[[3]] Thematic: chapter 2, 'Roman Building Types' (pp. 29-48); and chapter 4, 'Roman Architects, Building Techniques and Materials' (pp. 69-85). Chronological: chapter 1: 'Republican Rome' (pp. 10- 28); chapter 3, 'The Age of Augustus' (pp. 49-68); chapter 5, 'The Julio-Claudians' (pp. 86-102); chapter 7: 'The Flavians' (pp. 134-53); chapter 8: 'Trajan and Hadrian' (pp. 154-84); and chapter 12, 'The Late Empire' (pp. 255-76). Regional: chapter 6, 'Two Roman Towns: Pompeii and Ostia' (pp. 103-33); chapter 9, 'North Africa' (pp. 185-209); chapter 10, 'The European Provinces' (pp. 210-30); and chapter 11, 'The Eastern Provinces' (pp. 231-54). In contrast, Small [3] 224, thinks that 'a full thematic treatment is preferable.'

[[4]] J.B. Ward-Perkins, 'From Republic to Empire: Reflections on the Early Provincial Architecture of the Roman West', JRS 60 (1970) 1-19 (esp. 6- 10, 17-19).

[[5]] P. Zanker (tr. A. Shapiro), The Power of Images in the Age of Augustus (Ann Arbor 1988).

[[6]] Sear writes that 'in terms of painting and architecture the building was undoubtedly revolutionary' (p. 98).

[[7]] J.B. Ward-Perkins, cited by Small [3] 224.

[[8]] M. Lyttleton, Baroque Architecture in Classical Antiquity (London 1974); cf. Small [3] 224.

[[9]] See my remarks in 'The "Problem" with Nude Honorific Statuary and Portraits in Late Republican and Augustan Rome', Greece and Rome (1998) 45- 69 (esp. 54f.).

[[10]] R. Tomlinson, From Mycenae to Constantinople (London 1992) (contains useful chapters on the building history of Rome, Pompeii, Leptis Magna and Palmyra).

[[11]] K.D. White, Greek and Roman Technology (London 1984).

[[12]] W.A. Macdonald, The Architecture of the Roman Empire, Vol. I: An Introductory Study (rev. ed., London, 1982); Vol. II: An Urban Appraisal (New Haven 1986).

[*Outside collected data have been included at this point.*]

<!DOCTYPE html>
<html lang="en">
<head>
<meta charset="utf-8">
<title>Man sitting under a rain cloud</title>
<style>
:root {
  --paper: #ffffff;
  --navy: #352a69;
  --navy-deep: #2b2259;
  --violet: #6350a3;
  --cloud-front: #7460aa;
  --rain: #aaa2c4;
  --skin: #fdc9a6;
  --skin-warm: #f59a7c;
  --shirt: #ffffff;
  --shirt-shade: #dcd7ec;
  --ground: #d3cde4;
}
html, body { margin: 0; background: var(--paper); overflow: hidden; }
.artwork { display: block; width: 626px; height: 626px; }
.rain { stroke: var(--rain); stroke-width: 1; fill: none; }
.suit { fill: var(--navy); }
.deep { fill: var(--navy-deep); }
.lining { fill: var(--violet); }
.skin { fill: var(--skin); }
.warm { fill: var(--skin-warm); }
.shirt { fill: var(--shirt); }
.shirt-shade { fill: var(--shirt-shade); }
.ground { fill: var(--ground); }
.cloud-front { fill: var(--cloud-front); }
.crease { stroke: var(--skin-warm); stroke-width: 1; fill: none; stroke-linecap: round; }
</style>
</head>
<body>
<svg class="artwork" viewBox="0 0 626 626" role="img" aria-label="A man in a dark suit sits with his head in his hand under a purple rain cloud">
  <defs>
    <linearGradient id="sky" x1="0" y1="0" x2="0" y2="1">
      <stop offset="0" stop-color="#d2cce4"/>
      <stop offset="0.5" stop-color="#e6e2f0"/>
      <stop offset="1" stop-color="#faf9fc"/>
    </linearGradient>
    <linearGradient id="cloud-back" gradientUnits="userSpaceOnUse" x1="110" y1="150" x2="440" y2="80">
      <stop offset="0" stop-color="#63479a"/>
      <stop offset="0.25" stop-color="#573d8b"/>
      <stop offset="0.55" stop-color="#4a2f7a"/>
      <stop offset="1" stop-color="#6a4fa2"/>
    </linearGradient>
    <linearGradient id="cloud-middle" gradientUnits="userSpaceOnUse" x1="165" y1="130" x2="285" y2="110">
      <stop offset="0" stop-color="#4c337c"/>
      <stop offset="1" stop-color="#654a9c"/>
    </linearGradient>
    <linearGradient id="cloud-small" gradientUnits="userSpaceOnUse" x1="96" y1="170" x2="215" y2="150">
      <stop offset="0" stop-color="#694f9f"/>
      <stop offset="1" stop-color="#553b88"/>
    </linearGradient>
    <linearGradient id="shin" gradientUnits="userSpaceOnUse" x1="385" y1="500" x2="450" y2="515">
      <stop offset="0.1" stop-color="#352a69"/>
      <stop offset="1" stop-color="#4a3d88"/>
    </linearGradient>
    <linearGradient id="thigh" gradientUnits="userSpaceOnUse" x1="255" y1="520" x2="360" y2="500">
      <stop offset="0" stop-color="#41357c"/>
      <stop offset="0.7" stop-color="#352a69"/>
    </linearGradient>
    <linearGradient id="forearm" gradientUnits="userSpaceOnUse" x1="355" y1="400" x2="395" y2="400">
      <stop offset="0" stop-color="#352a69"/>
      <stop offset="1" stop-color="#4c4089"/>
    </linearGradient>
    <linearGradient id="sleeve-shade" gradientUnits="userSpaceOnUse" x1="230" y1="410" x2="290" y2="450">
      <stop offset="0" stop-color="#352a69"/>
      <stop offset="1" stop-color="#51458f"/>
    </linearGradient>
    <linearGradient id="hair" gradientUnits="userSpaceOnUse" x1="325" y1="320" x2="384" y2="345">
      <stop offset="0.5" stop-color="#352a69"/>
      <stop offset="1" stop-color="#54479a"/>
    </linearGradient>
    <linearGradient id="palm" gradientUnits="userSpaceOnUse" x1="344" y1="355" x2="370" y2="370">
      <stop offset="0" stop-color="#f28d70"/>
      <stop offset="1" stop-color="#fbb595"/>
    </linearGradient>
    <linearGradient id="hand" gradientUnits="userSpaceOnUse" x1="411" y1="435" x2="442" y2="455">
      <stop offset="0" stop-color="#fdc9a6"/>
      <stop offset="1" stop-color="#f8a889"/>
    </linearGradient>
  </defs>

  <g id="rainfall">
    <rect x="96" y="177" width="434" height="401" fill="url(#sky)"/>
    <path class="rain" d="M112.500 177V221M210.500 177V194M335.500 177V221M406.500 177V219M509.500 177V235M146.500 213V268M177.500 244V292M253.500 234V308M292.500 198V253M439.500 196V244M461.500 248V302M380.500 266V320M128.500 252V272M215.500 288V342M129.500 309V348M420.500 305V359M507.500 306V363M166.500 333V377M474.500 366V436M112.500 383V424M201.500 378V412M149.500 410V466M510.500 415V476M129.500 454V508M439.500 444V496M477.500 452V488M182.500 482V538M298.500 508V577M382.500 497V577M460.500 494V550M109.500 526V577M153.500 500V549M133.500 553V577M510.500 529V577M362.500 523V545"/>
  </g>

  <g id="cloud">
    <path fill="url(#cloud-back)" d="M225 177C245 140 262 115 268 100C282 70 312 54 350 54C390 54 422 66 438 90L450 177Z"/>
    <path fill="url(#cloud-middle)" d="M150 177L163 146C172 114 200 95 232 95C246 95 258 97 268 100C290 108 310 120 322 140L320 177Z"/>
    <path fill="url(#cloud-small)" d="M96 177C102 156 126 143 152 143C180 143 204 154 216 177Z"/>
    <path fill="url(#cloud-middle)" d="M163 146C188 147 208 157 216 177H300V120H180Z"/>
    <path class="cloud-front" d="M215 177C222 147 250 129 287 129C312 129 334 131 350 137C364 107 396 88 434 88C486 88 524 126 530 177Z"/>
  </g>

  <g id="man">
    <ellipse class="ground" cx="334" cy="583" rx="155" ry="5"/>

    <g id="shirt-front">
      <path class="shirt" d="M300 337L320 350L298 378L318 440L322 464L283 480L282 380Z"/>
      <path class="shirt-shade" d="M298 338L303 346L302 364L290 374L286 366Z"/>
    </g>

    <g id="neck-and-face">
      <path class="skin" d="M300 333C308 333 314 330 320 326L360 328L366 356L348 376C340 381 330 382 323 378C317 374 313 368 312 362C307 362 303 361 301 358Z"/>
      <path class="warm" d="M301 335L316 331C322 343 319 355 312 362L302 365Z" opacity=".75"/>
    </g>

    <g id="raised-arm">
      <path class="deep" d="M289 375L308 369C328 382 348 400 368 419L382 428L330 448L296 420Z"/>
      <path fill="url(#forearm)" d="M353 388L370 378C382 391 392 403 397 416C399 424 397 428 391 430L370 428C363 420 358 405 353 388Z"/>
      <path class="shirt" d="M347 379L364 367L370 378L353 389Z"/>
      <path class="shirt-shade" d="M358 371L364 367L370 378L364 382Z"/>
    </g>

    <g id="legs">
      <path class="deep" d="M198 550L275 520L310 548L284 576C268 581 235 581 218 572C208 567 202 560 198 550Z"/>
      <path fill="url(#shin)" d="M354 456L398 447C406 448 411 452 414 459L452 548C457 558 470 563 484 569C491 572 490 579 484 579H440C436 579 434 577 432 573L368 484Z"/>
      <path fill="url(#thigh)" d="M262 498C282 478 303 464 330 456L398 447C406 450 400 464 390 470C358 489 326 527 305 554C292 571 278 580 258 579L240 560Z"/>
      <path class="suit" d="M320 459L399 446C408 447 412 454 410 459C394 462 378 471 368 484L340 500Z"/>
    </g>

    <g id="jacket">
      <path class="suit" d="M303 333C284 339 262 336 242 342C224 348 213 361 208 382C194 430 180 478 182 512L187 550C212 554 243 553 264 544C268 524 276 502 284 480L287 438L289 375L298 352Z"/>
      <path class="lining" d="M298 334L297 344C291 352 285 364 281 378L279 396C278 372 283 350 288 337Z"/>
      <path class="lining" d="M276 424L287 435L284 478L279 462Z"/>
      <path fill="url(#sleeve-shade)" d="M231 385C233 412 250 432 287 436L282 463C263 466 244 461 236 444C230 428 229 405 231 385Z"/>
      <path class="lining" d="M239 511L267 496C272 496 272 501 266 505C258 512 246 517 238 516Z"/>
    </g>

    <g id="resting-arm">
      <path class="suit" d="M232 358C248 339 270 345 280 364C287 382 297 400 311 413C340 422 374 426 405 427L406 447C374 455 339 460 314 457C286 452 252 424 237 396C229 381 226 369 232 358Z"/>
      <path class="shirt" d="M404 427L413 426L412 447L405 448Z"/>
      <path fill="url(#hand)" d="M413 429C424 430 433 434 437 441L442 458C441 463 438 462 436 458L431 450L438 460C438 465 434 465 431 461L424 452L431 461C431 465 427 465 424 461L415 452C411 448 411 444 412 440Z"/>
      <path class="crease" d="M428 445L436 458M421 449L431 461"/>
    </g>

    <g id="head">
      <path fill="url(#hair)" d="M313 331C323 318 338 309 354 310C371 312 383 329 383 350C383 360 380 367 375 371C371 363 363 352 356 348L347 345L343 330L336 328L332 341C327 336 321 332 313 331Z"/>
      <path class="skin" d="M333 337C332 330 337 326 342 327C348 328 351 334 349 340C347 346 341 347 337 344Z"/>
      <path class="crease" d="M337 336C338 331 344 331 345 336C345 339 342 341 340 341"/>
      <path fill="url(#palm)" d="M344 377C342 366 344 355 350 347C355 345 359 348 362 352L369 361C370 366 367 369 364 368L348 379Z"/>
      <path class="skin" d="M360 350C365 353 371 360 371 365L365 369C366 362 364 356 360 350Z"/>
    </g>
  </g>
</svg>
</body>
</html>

[[13]] I.M. Barton (ed.), Roman Public Buildings (Exeter 1989).

[[14]] A.T. Hodge, Roman Aqueducts and Water Supply (London 1989); P.J. Aicher, Guide to the Aqueducts of Ancient Rome (Wauconda, Illinois 1995). See my review in Prudentia 28.2 (1996) 45-47.

[[15]] P. Davies, D. Hemsoll, & M. Wilson Jones, 'The Pantheon: Triumph of Rome or Triumph of Compromise?' Art History 10.2 (June 1987); P. Godfrey, D. Hemsoll, 'The Pantheon: Temple or Rotunda?' in M. Henig and A. King (edd.), Pagan Gods and Shrines in the Roman Empire (Oxford University Committee for Archaeology 1986).

[[16]] Frank E. Brown, Roman Architecture (London 1968).

[[17]] L. Richardson Jr., Pompeii, an Architectural History (Baltimore 1988).

[[18]] J.R. Clarke, The Houses of Roman Italy: Ritual, Space and Decoration (Oxford 1991).

[[19]] R. Ling, 'A New Look at Pompeii', in Barry Cunliffe (ed.), Origins (London 1987); A. Wallace-Hadrill, Houses and Society in Pompeii and Herculaneum (Princeton 1994). See my review in Prudentia 28.1 (1996) 77-83.